##### The records #####
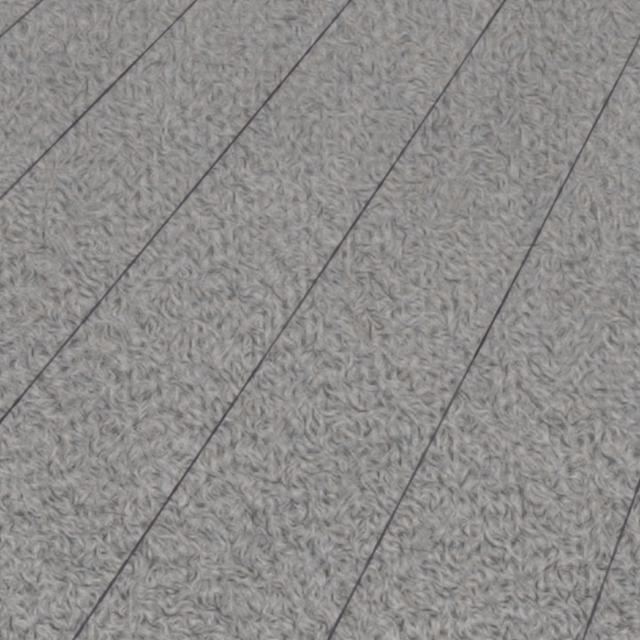
Give the GLSL for this texture, as a WebGL 1 fragment shader.

```glsl
precision highp float;
uniform vec2 u_resolution;

float hash(vec2 p) {
  return fract(sin(dot(p, vec2(127.1, 311.7))) * 43758.5453);
}

float noise(vec2 p) {
  vec2 i = floor(p), f = fract(p);
  f = f * f * (3.0 - 2.0 * f);
  return mix(mix(hash(i), hash(i + vec2(1.0, 0.0)), f.x),
             mix(hash(i + vec2(0.0, 1.0)), hash(i + vec2(1.0, 1.0)), f.x), f.y);
}

// Noise smeared along a wandering direction: short chips and fibres
float fibres(vec2 p) {
  float angle = 2.1 + 3.0 * (noise(p * 62.0) - 0.5) + 0.8 * (noise(p * 11.0 + 40.0) - 0.5);
  vec2 dir = vec2(cos(angle), sin(angle));
  float sum = 0.0;
  for (int i = -2; i <= 2; i++) {
    sum += noise((p + dir * float(i) * 0.002) * 235.0);
  }
  return sum / 5.0 - 0.5;
}

float stroke(float dist, float halfWidth, float soft) {
  return 1.0 - smoothstep(halfWidth - soft, halfWidth + soft, dist);
}

void main() {
  vec2 uv = gl_FragCoord.xy / u_resolution;
  float pixel = 1.0 / min(u_resolution.x, u_resolution.y);
  float soft = max(pixel, 0.0018);

  // Plank coordinate, fanning out toward the near edge
  float near = 1.0 - uv.y;
  float plankWidth = 0.241 + 0.157 * near;
  float plank = (uv.x - 0.066 + 1.145 * near) / plankWidth;
  float id = floor(plank);
  float seamId = floor(plank + 0.5);

  // Chipped surface, crisper toward the near edge, with dark flecks
  float grain = fibres(uv);
  float contrast = mix(0.2, 0.31, near);
  float shade = 0.562 + contrast * grain;
  shade -= 0.7 * contrast * max(-grain - 0.12, 0.0);
  shade += 0.05 * (noise(uv * 310.0 + 7.0) - 0.5);

  // Broad mottling and small differences between planks
  shade += 0.018 * (noise(uv * 7.0 + 3.0) - 0.5) + 0.018 * (noise(uv * 24.0) - 0.5);
  shade += 0.008 * (hash(vec2(id, 4.0)) - 0.5) + 0.012 * (near - 0.5);
  vec3 color = shade * vec3(1.01, 0.994, 0.986);
  color += vec3(0.014, 0.0, -0.012) * (noise(uv * 75.0 + 19.0) - 0.5);

  // Faint staggered cross joints, broken up by wear
  float run = near - 0.12 * uv.x - 0.30 + 0.24 * mod(id, 2.0);
  run += 0.006 * (noise(uv * 45.0) - 0.5);
  float jointDist = abs(fract(run / 0.48 + 0.5) - 0.5) * 0.48;
  float jointWear = smoothstep(0.25, 0.75, noise(uv * 28.0 + 11.0)) * mix(0.2, 0.5, near);
  color = mix(color, vec3(0.38, 0.36, 0.37), jointWear * stroke(jointDist, 0.0012, soft));

  // Long seams with uneven edges and depth
  float slope = 1.145 - 0.157 * seamId;
  float seamDist = abs(plank - seamId) * plankWidth / sqrt(1.0 + slope * slope);
  seamDist += 0.0014 * (noise(uv * 110.0 + 5.0) - 0.5);
  float depth = 0.58 + 0.4 * noise(vec2(uv.y * 6.0, seamId * 5.3));
  depth *= 0.8 + 0.3 * noise(uv * 60.0 + 23.0);
  float halfWidth = mix(0.0016, 0.0022, near);
  color *= 1.0 - 0.05 * stroke(seamDist, 0.004, 0.004);
  color = mix(color, vec3(0.27, 0.25, 0.28), depth * stroke(seamDist, halfWidth, soft));

  gl_FragColor = vec4(color, 1.0);
}
```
#####
**Work request:**
Repeat every record above exactly, but drop the pictures.

**Answer below:**
Give the GLSL for this texture, as a WebGL 1 fragment shader.

```glsl
precision highp float;
uniform vec2 u_resolution;

float hash(vec2 p) {
  return fract(sin(dot(p, vec2(127.1, 311.7))) * 43758.5453);
}

float noise(vec2 p) {
  vec2 i = floor(p), f = fract(p);
  f = f * f * (3.0 - 2.0 * f);
  return mix(mix(hash(i), hash(i + vec2(1.0, 0.0)), f.x),
             mix(hash(i + vec2(0.0, 1.0)), hash(i + vec2(1.0, 1.0)), f.x), f.y);
}

// Noise smeared along a wandering direction: short chips and fibres
float fibres(vec2 p) {
  float angle = 2.1 + 3.0 * (noise(p * 62.0) - 0.5) + 0.8 * (noise(p * 11.0 + 40.0) - 0.5);
  vec2 dir = vec2(cos(angle), sin(angle));
  float sum = 0.0;
  for (int i = -2; i <= 2; i++) {
    sum += noise((p + dir * float(i) * 0.002) * 235.0);
  }
  return sum / 5.0 - 0.5;
}

float stroke(float dist, float halfWidth, float soft) {
  return 1.0 - smoothstep(halfWidth - soft, halfWidth + soft, dist);
}

void main() {
  vec2 uv = gl_FragCoord.xy / u_resolution;
  float pixel = 1.0 / min(u_resolution.x, u_resolution.y);
  float soft = max(pixel, 0.0018);

  // Plank coordinate, fanning out toward the near edge
  float near = 1.0 - uv.y;
  float plankWidth = 0.241 + 0.157 * near;
  float plank = (uv.x - 0.066 + 1.145 * near) / plankWidth;
  float id = floor(plank);
  float seamId = floor(plank + 0.5);

  // Chipped surface, crisper toward the near edge, with dark flecks
  float grain = fibres(uv);
  float contrast = mix(0.2, 0.31, near);
  float shade = 0.562 + contrast * grain;
  shade -= 0.7 * contrast * max(-grain - 0.12, 0.0);
  shade += 0.05 * (noise(uv * 310.0 + 7.0) - 0.5);

  // Broad mottling and small differences between planks
  shade += 0.018 * (noise(uv * 7.0 + 3.0) - 0.5) + 0.018 * (noise(uv * 24.0) - 0.5);
  shade += 0.008 * (hash(vec2(id, 4.0)) - 0.5) + 0.012 * (near - 0.5);
  vec3 color = shade * vec3(1.01, 0.994, 0.986);
  color += vec3(0.014, 0.0, -0.012) * (noise(uv * 75.0 + 19.0) - 0.5);

  // Faint staggered cross joints, broken up by wear
  float run = near - 0.12 * uv.x - 0.30 + 0.24 * mod(id, 2.0);
  run += 0.006 * (noise(uv * 45.0) - 0.5);
  float jointDist = abs(fract(run / 0.48 + 0.5) - 0.5) * 0.48;
  float jointWear = smoothstep(0.25, 0.75, noise(uv * 28.0 + 11.0)) * mix(0.2, 0.5, near);
  color = mix(color, vec3(0.38, 0.36, 0.37), jointWear * stroke(jointDist, 0.0012, soft));

  // Long seams with uneven edges and depth
  float slope = 1.145 - 0.157 * seamId;
  float seamDist = abs(plank - seamId) * plankWidth / sqrt(1.0 + slope * slope);
  seamDist += 0.0014 * (noise(uv * 110.0 + 5.0) - 0.5);
  float depth = 0.58 + 0.4 * noise(vec2(uv.y * 6.0, seamId * 5.3));
  depth *= 0.8 + 0.3 * noise(uv * 60.0 + 23.0);
  float halfWidth = mix(0.0016, 0.0022, near);
  color *= 1.0 - 0.05 * stroke(seamDist, 0.004, 0.004);
  color = mix(color, vec3(0.27, 0.25, 0.28), depth * stroke(seamDist, halfWidth, soft));

  gl_FragColor = vec4(color, 1.0);
}
```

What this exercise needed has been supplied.